The album contains fourteen original compositions that embrace a host of diverse rhythms such as the Peruvian el festejo, the carnavalito of Bolivia and the Argentina zamba. The album also reveals a more mature side of Marta as she tackles deeper social themes as in the case of the song Basilio, dedicated to a child miner in Bolivia. Another song, Rio, rooted in the rhythm of Colombian cumbia, compares the course of a lifetime to a river’s current as it follows the riverbed. The song speaks to the pain of war, a pain shared by too many of the world’s citizens who live in conflict zones such as Colombia.
There are also songs such as Tierra, tan solo, inspired by the work of Spanish writer Federico Garcia Lorca and performed masterfully by Argentine guitarist Claudio Ragazzi. Another song inspired by folk music, Si no cantara, highlights the distinctive Aguabajo rhythm from the Pacific coast of Colombia with maestro Diego Obregn on marimba as the sole accompaniment to Marta’s voice.

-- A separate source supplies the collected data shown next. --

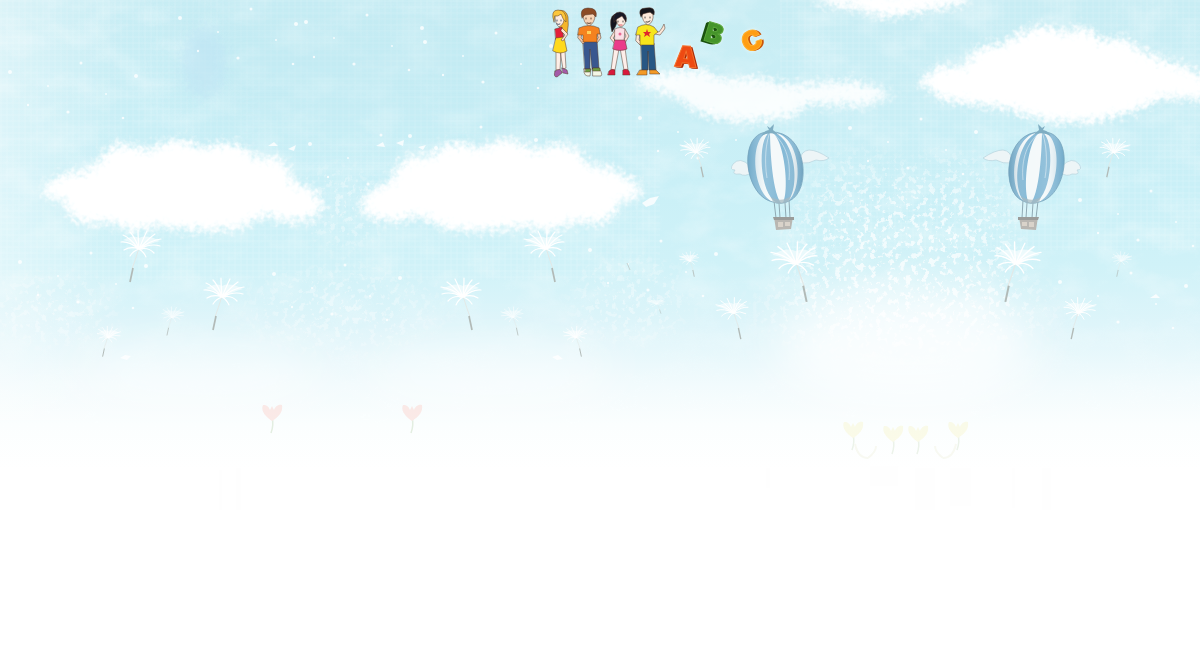
<!DOCTYPE html>
<html lang="en">
<head>
<meta charset="utf-8">
<title>ABC sky header</title>
<style>
:root{--sky-top:#c8edf4;--sky-mid:#caf0f7;--sky-low:#def5fa;--white:#fff;--red:#ee4a12;--red-dark:#a82a08;--green:#45942a;--green-dark:#1c5210;--amber:#ff9d12;--amber-dark:#c9550a}
*{margin:0;padding:0;box-sizing:border-box}
html,body{width:1200px;height:661px;overflow:hidden;background:var(--white)}
.banner{position:relative;width:1200px;height:661px;overflow:hidden;background:linear-gradient(var(--sky-top) 0,var(--sky-mid) 190px,#d0f2f8 265px,var(--sky-low) 325px,#f2fbfd 385px,#fbfefe 425px,var(--white) 470px)}
.sky,.children{position:absolute;left:0;top:0;width:1200px;height:661px}
.letter{position:absolute;width:30px;height:30px;font:900 29px/30px Inter,"Open Sans",sans-serif;text-align:center}
.letter-a{left:671px;top:42px;color:var(--red);transform:rotate(4deg);-webkit-text-stroke:1px #f5702c;text-shadow:1px 1px 0 var(--red-dark),2px 1px 0 var(--red-dark),0 0 4px #fff}
.letter-b{left:699px;top:19px;font-size:27px;color:var(--green);transform:rotate(17deg);-webkit-text-stroke:1px #5aa63a;text-shadow:-1px 1px 0 var(--green-dark),-2px 1px 0 var(--green-dark),-3px 2px 0 var(--green-dark),0 0 4px #fff}
.letter-c{left:737px;top:26px;font-size:27px;color:var(--amber);transform:rotate(-22deg);-webkit-text-stroke:1px #ffb02e;text-shadow:1px 1px 0 var(--amber-dark),2px 1px 0 var(--amber-dark),0 0 4px #fff}
</style>
</head>
<body>
<main class="banner">
<svg class="sky" viewBox="0 0 1200 661" aria-hidden="true">
<defs>
<filter id="fluffy" filterUnits="userSpaceOnUse" x="-40" y="-40" width="1280" height="320">
<feGaussianBlur stdDeviation="4" result="soft"/>
<feTurbulence type="fractalNoise" baseFrequency=".2" numOctaves="2" seed="4"/>
<feDisplacementMap in="soft" scale="18" xChannelSelector="R" yChannelSelector="G"/>
</filter>
<filter id="haze" filterUnits="userSpaceOnUse" x="-100" y="-100" width="1400" height="760"><feGaussianBlur stdDeviation="24"/></filter>
<filter id="speckle" x="0" y="0" width="100%" height="100%">
<feTurbulence type="fractalNoise" baseFrequency=".17" numOctaves="4" seed="9"/>
<feColorMatrix values="0 0 0 0 1 0 0 0 0 1 0 0 0 0 1 9 0 0 0 -4.9"/>
<feComposite in2="SourceGraphic" operator="in"/>
</filter>
<filter id="weave" x="0" y="0" width="100%" height="100%">
<feTurbulence type="fractalNoise" baseFrequency=".025 .04" numOctaves="5" seed="2"/>
<feColorMatrix values="0 0 0 0 1 0 0 0 0 1 0 0 0 0 1 2.2 0 0 0 -.9"/>
<feComposite in2="SourceGraphic" operator="in"/>
</filter>
<pattern id="linen" width="6" height="6" patternUnits="userSpaceOnUse"><path d="M0 1H6M1 0V6" stroke="#fff" stroke-width=".6" opacity=".25"/></pattern>
<radialGradient id="glow"><stop stop-color="#fff"/><stop offset=".5" stop-color="#fff" stop-opacity=".7"/><stop offset="1" stop-color="#fff" stop-opacity="0"/></radialGradient>
<linearGradient id="fade" x2="0" y2="1"><stop stop-color="#fff"/><stop offset=".6" stop-color="#fff"/><stop offset="1" stop-color="#fff" stop-opacity="0"/></linearGradient>
<linearGradient id="edge"><stop stop-color="#fff" stop-opacity=".35"/><stop offset="1" stop-color="#fff" stop-opacity="0"/></linearGradient>
<linearGradient id="shade"><stop stop-color="#4f8fb2" stop-opacity=".35"/><stop offset=".35" stop-color="#fff" stop-opacity=".12"/><stop offset=".65" stop-color="#fff" stop-opacity="0"/><stop offset="1" stop-color="#4e809c" stop-opacity=".4"/></linearGradient>
<g id="seed">
<path d="M-2 5Q-6 18-9 26" fill="none" stroke="#e3e8e6" stroke-width="1"/>
<path d="M-8 25L-11 39" stroke="#b2bab7" stroke-width="1.7"/>
<path d="M-2 6Q-12-2-20-1M-2 6Q-12-6-18-8M-2 6Q-6-6-11-11M-2 6Q-3-6-3-13M-2 6Q3-6 6-12M-2 6Q8-5 14-9M-2 6Q10-3 20-4M-2 6Q10 0 19 3M-2 6Q8 4 13 10M-2 6Q-10 3-17 7M-2 6Q3 9 5 14M-2 6Q-8 8-11 13" fill="none" stroke="#fff" stroke-width="1.2" stroke-linecap="round"/>
<path d="M-18-3Q-7-9-2-5 6-9 19-2 8 0 0 8-6 0-18-3Z" fill="#fff" opacity=".55"/>
</g>
<g id="balloon">
<path d="M750 166Q740 156 733 164 729 170 735 170 731 175 740 174 745 177 751 173Z" fill="#edf5f7" stroke="#b6d3dd" stroke-width=".7"/>
<path d="M800 160Q801 151 809 150 817 150 829 158 824 162 816 160 809 164 801 163Z" fill="#edf5f7" stroke="#b6d3dd" stroke-width=".7"/>
<path d="M774 201L776 218M779 203L780 218M785 203L786 218M789 200L790 218" fill="none" stroke="#8fa9b3"/>
<path d="M770 132C737 130 743 196 773 202Q781 205 789 201C812 192 808 130 770 132Z" fill="#f4f9fa"/>
<g fill="#84b9d6">
<path d="M770 132C737 130 743 196 773 202C751 192 749 134 770 132Z"/>
<path d="M770 132C757 138 759 194 777 203L781 203C771 190 770 138 770 132Z"/>
<path d="M770 132C784 134 790 190 783 203L787 202C801 190 796 134 770 132Z"/>
<path d="M770 132C802 132 804 190 788 201L789 201C812 192 808 130 770 132Z"/>
</g>
<path d="M770 132C766 142 764 160 767 178M770 132C785 140 791 160 789 180" fill="none" stroke="#fff" stroke-width="1" opacity=".45"/>
<path d="M770 132C737 130 743 196 773 202Q781 205 789 201C812 192 808 130 770 132Z" fill="url(#shade)" stroke="#76a5bd" stroke-width=".8"/>
<path d="M771 197Q781 203 791 196L789 201Q781 206 773 202Z" fill="#a5b9c1" opacity=".75"/>
<path d="M761 136Q765 130 769 130L767 126 770 128 774 124 773 130 779 135Q770 131 761 136Z" fill="#7fadc2"/>
<path d="M774 217L793 217 791 229 776 230Z" fill="#b9b7b2"/>
<path d="M773 217H794V220H774Z" fill="#9b9c9a"/><path d="M778 222H783V227H778ZM785 222H790V226H785Z" fill="#d9d3ca"/>
</g>
<g id="tulip"><path d="M0 10Q2 18-1 26" fill="none" stroke="#cfe0c8" stroke-width="1.5"/><path d="M0 14C-9 8-11 2-9-2-5-2-3 0-2 3L0-1 2 3C3 0 6-3 10-2 11 4 8 9 0 14Z" fill="currentColor"/></g>
<g id="specks"><circle r="2"/><circle cx="38" cy="14" r="1"/><circle cx="71" cy="-9" r="1.5"/><circle cx="96" cy="22" r="1"/><circle cx="126" cy="4" r="2"/><circle cx="18" cy="33" r="1.2"/><circle cx="58" cy="40" r="1.6"/><circle cx="113" cy="46" r="1.3"/></g>
<path id="cloud" d="M40 188L62 174 84 170 98 163 106 149 124 143 148 150 164 142 182 139 200 148 222 143 242 145 254 157 276 157 288 168 294 182 314 190 324 206 314 218 292 222 264 216 238 229 200 231 160 227 130 231 110 222 84 224 66 212 66 202 48 198Z"/>
</defs>

<g class="paper-texture">
<rect width="1200" height="440" fill="url(#fade)" filter="url(#weave)" opacity=".26"/>
<rect width="660" height="280" fill="url(#linen)"/><rect x="780" width="420" height="250" fill="url(#linen)"/>
<rect width="120" height="420" fill="url(#edge)"/>
<path d="M175 0H560V125H200Z" fill="#b9e6f0" opacity=".3" filter="url(#haze)"/>
<ellipse cx="204" cy="62" rx="22" ry="36" fill="#bfe4f4" opacity=".5" filter="url(#fluffy)"/>
</g>

<g class="mist" fill="#fff">
<g filter="url(#haze)"><ellipse cx="906" cy="345" rx="130" ry="60" opacity=".75"/><ellipse cx="200" cy="375" rx="130" ry="36" opacity=".45"/><ellipse cx="490" cy="375" rx="130" ry="36" opacity=".45"/></g>
<g fill="url(#glow)" filter="url(#speckle)" opacity=".75"><ellipse cx="860" cy="240" rx="90" ry="105"/><ellipse cx="950" cy="240" rx="90" ry="105"/><ellipse cx="906" cy="310" rx="180" ry="65"/></g>
<g fill="url(#glow)" filter="url(#speckle)" opacity=".4"><ellipse cx="342" cy="208" rx="60" ry="55"/><ellipse cx="50" cy="310" rx="90" ry="50"/><ellipse cx="342" cy="310" rx="130" ry="60"/><ellipse cx="630" cy="300" rx="80" ry="60"/></g>
</g>

<g class="clouds" fill="#fff" filter="url(#fluffy)">
<use href="#cloud"/>
<use href="#cloud" transform="matrix(-1 0 0 1 684 0)"/>
<path d="M560 158L610 165 640 185 606 200 560 210Z" opacity=".6"/>
<path d="M918 82L938 66 964 66 976 48 1004 43 1020 32 1044 25 1066 32 1086 26 1102 40 1126 38 1142 51 1168 60 1188 68 1212 80V100L1162 98 1134 112 1092 122 1050 122 1010 110 978 105 942 100Z"/>
<path d="M630 80L664 72 700 68 726 80 760 77 790 86 852 80 896 95 862 106 812 104 792 116 750 122 710 118 690 108 674 96Z" opacity=".88"/>
<path d="M810 2L840-8H960L972 2 925 11 885 18 858 9Z"/>
</g>

<g class="drifting-specks" fill="#fff" opacity=".8">
<use href="#specks" x="180" y="18"/><use href="#specks" x="296" y="24"/><use href="#specks" x="425" y="42"/><use href="#specks" x="10" y="72"/><use href="#specks" x="310" y="144"/><use href="#specks" x="410" y="136"/><use href="#specks" x="640" y="118"/><use href="#specks" x="850" y="128"/><use href="#specks" x="1080" y="200"/><use href="#specks" x="20" y="262"/><use href="#specks" x="274" y="274"/><use href="#specks" x="590" y="250"/><use href="#specks" x="1060" y="282"/>
<path d="M376 146l7-4 2 5zM396 143l8-3-1 6zM418 147l8-2-3 5zM268 146l6-4 4 4zM288 149l8-4-2 6zM642 203l8-5 9-2-5 8-8 3zM120 358l5-3 6 1-4 4zM552 357l6-2 5 4-6 1zM1150 298l6-4 4 4z"/>
</g>

<g class="dandelion-seeds">
<use href="#seed" transform="translate(141 243)"/><use href="#seed" transform="translate(224 291)"/>
<use href="#seed" transform="translate(109 334) scale(.58)"/><use href="#seed" transform="translate(173 314) scale(.55)" opacity=".8"/>
<use href="#seed" transform="translate(1018 257) scale(1.15)"/><use href="#seed" transform="translate(1080 308) scale(.8)"/>
<use href="#seed" transform="translate(1115 148) scale(.75)"/><use href="#seed" transform="translate(1122 258) scale(.48)" opacity=".8"/>
<use href="#seed" transform="matrix(-1 0 0 1 544 243)"/><use href="#seed" transform="matrix(-1 0 0 1 461 291)"/>
<use href="#seed" transform="matrix(-.58 0 0 .58 575 334)"/><use href="#seed" transform="matrix(-.55 0 0 .55 512 314)" opacity=".8"/>
<use href="#seed" transform="matrix(-1.15 0 0 1.15 794 257)"/><use href="#seed" transform="matrix(-.8 0 0 .8 732 308)"/>
<use href="#seed" transform="matrix(-.75 0 0 .75 695 148)"/><use href="#seed" transform="matrix(-.48 0 0 .48 689 258)"/>
<use href="#seed" transform="matrix(-.45 0 0 .3 656 302)" opacity=".8"/>
<path d="M627 263l3 7" stroke="#c4d2d2"/>
</g>

<g class="balloons"><use href="#balloon"/><use href="#balloon" transform="matrix(-1 0 0 1 1812 0)"/></g>

<g class="faded-tulips">
<g color="#fbd9d4" opacity=".55"><use href="#tulip" x="272" y="407"/><use href="#tulip" x="412" y="407"/></g>
<g color="#f8f3c4" opacity=".38"><use href="#tulip" x="853" y="424"/><use href="#tulip" x="893" y="428"/><use href="#tulip" x="918" y="428"/><use href="#tulip" x="958" y="424"/>
<path d="M868 458Q858 458 855 444M868 458Q876 452 876 446M943 458Q953 458 956 444M943 458Q935 452 935 446" fill="none" stroke="#eef0dc" stroke-width="2"/></g>
<path d="M219 470h3v40h-3zM236 468h5v42h-5zM766 468h4v20h-4zM870 466h28v20h-28zM915 468h20v42h-20zM950 468h21v38h-21zM1012 468h3v40h-3zM1042 468h9v42h-9z" fill="#fefefe"/>
</g>
</svg>

<svg class="children" viewBox="0 0 1200 661" role="img" aria-label="Four cartoon children standing in a row">
<g stroke-linejoin="round" stroke-linecap="round" stroke="#54392b" stroke-width=".5">
<g class="girl-blonde">
<path d="M557 11Q566 8 568 17 569 25 567 34L561 33Z" fill="#f5b52a"/>
<path d="M556 51L556 70 560 70 561 52ZM560 51L563 69 566 68 565 51Z" fill="#fdeee6"/>
<path d="M555 71Q561 67 562 73L557 77Q553 77 555 71ZM562 68L567 70 568 74 563 73Z" fill="#a45aa8"/>
<path d="M555 29L562 27 564 39 556 40Z" fill="#e2203a"/>
<path d="M556 38L564 37 567 51Q560 55 553 51Z" fill="#ffd91c"/>
<path d="M562 28L568 34 563 41 561 40 565 35 561 31Z" fill="#fde3d5"/>
<path d="M555 15Q559 11 564 16 565 24 559 27 555 24 555 15Z" fill="#fdebdf"/>
<path d="M554 22Q550 10 558 10 567 10 566 22 563 20 561 14 558 17 555 16Z" fill="#fcc63a"/>
<path d="M557 20v1M561 20v1M557 24q2 1 3 0" fill="none" stroke="#223a66" stroke-width=".8"/>
</g>
<g class="boy-orange">
<path d="M583 40H597L599 69H592L590 49 590 69H585Z" fill="#38578f"/>
<path d="M584 69H591L590 76Q583 77 584 69ZM593 68H599Q603 74 601 76H593Z" fill="#f3f6e6"/><path d="M586 69H591L590 72H585ZM593 68H600V71H593Z" fill="#6fa043"/>
<path d="M579 33L582 34 581 38 585 42 583 44 578 38ZM597 33L600 33 601 38 597 43 596 41 598 38Z" fill="#f3c6a5"/>
<path d="M579 28Q589 23 599 28L600 34 597 34V42H583V35L578 35Z" fill="#f5821f"/>
<path d="M587 31h4v3h-4z" fill="#ffd15a" stroke="none"/>
<path d="M583 14Q590 10 595 15 595 23 589 26 583 23 583 14Z" fill="#f8d3b5"/>
<path d="M582 18Q579 8 588 8 598 8 596 17L593 14 585 15Z" fill="#8b4a25"/>
<path d="M586 18v1M591 18v1M587 23q2 1 4 0" fill="none" stroke="#3a2318" stroke-width=".8"/>
</g>
<g class="girl-ponytail">
<path d="M615 14Q608 17 612 32 616 27 618 20Z" fill="#14141f"/>
<path d="M614 48L611 70 615 70 619 49ZM620 48L624 70 628 70 625 48Z" fill="#fdeeea"/>
<path d="M609 71Q612 68 615 70V75H608ZM623 70Q627 68 629 71L630 75H623Z" fill="#d81a3c"/>
<path d="M615 30L610 38 615 44 617 42 613 38 617 33ZM625 29L629 36 625 43 623 41 626 36 624 32Z" fill="#fbe0d8"/>
<path d="M615 29Q620 26 625 29L624 41H615Z" fill="#fbdfe6"/><circle cx="620" cy="34" r="1.5" fill="#e86a92" stroke="none"/>
<path d="M615 40H625L627 49Q620 52 613 49Z" fill="#ea3c8a"/>
<path d="M616 17Q621 13 626 18 626 25 621 27 616 25 616 17Z" fill="#fdebe2"/>
<path d="M614 22Q612 12 620 12 628 13 626 22L622 16 617 19Z" fill="#181826"/>
<path d="M618 21v1M623 21v1" fill="none" stroke="#222" stroke-width=".8"/><path d="M619 25h3" stroke="#d83a4c" stroke-width=".8"/>
</g>
<g class="boy-yellow">
<path d="M641 43H654L656 70H649L648 51 648 70H642Z" fill="#285784"/>
<path d="M640 70H647V75H637ZM650 70H656L660 74H650Z" fill="#f39a26"/>
<path d="M655 31L659 32 662 28 664 24 665 28 664 30 660 35 655 34Z" fill="#fde6d6"/>
<path d="M637 33L640 34 639 40 643 44 641 46 636 41Z" fill="#fde6d6"/>
<path d="M638 27Q646 22 654 27L658 32 654 35V45H640V35L636 35Z" fill="#f7e51c"/>
<polygon points="647,29 648,32 651,32 649,34 650,37 647,35 644,37 645,34 643,32 646,32" fill="#e0262c" stroke="none"/>
<path d="M642 14Q648 10 653 14 654 22 648 25 642 22 642 14Z" fill="#fdeadb"/>
<path d="M641 17Q637 8 646 8 656 6 654 15L650 12 643 14Z" fill="#16161c"/>
<path d="M645 17v1M650 17v1M646 22q2 1 4-1" fill="none" stroke="#222" stroke-width=".8"/>
</g>
</g>
</svg>
<span class="letter letter-a">A</span>
<span class="letter letter-b">B</span>
<span class="letter letter-c">C</span>
</main>
</body>
</html>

The album title Musiquita elevates the affectionate use of diminutives that is so common in Latin American culture where they are an inseparable part of daily language. In the country villages of South America, diminutives don’t diminish the importance of the words, as one might believe. To the contrary, they celebrate them and make them more personal, more intimate. Marta has chosen to brand her own music with this communal intimacy by naming her new recording Musiquita.
I love jazz because it swings.
I was first exposed to jazz in Houston.
I met Joe LoCascio and Bob Henschen.
The best show I ever attended was Pat Martino.
The first jazz record I bought was Time Out by the Dave Brubeck Quartet.
My advice to new listeners is to relax on 2 and 4 beats.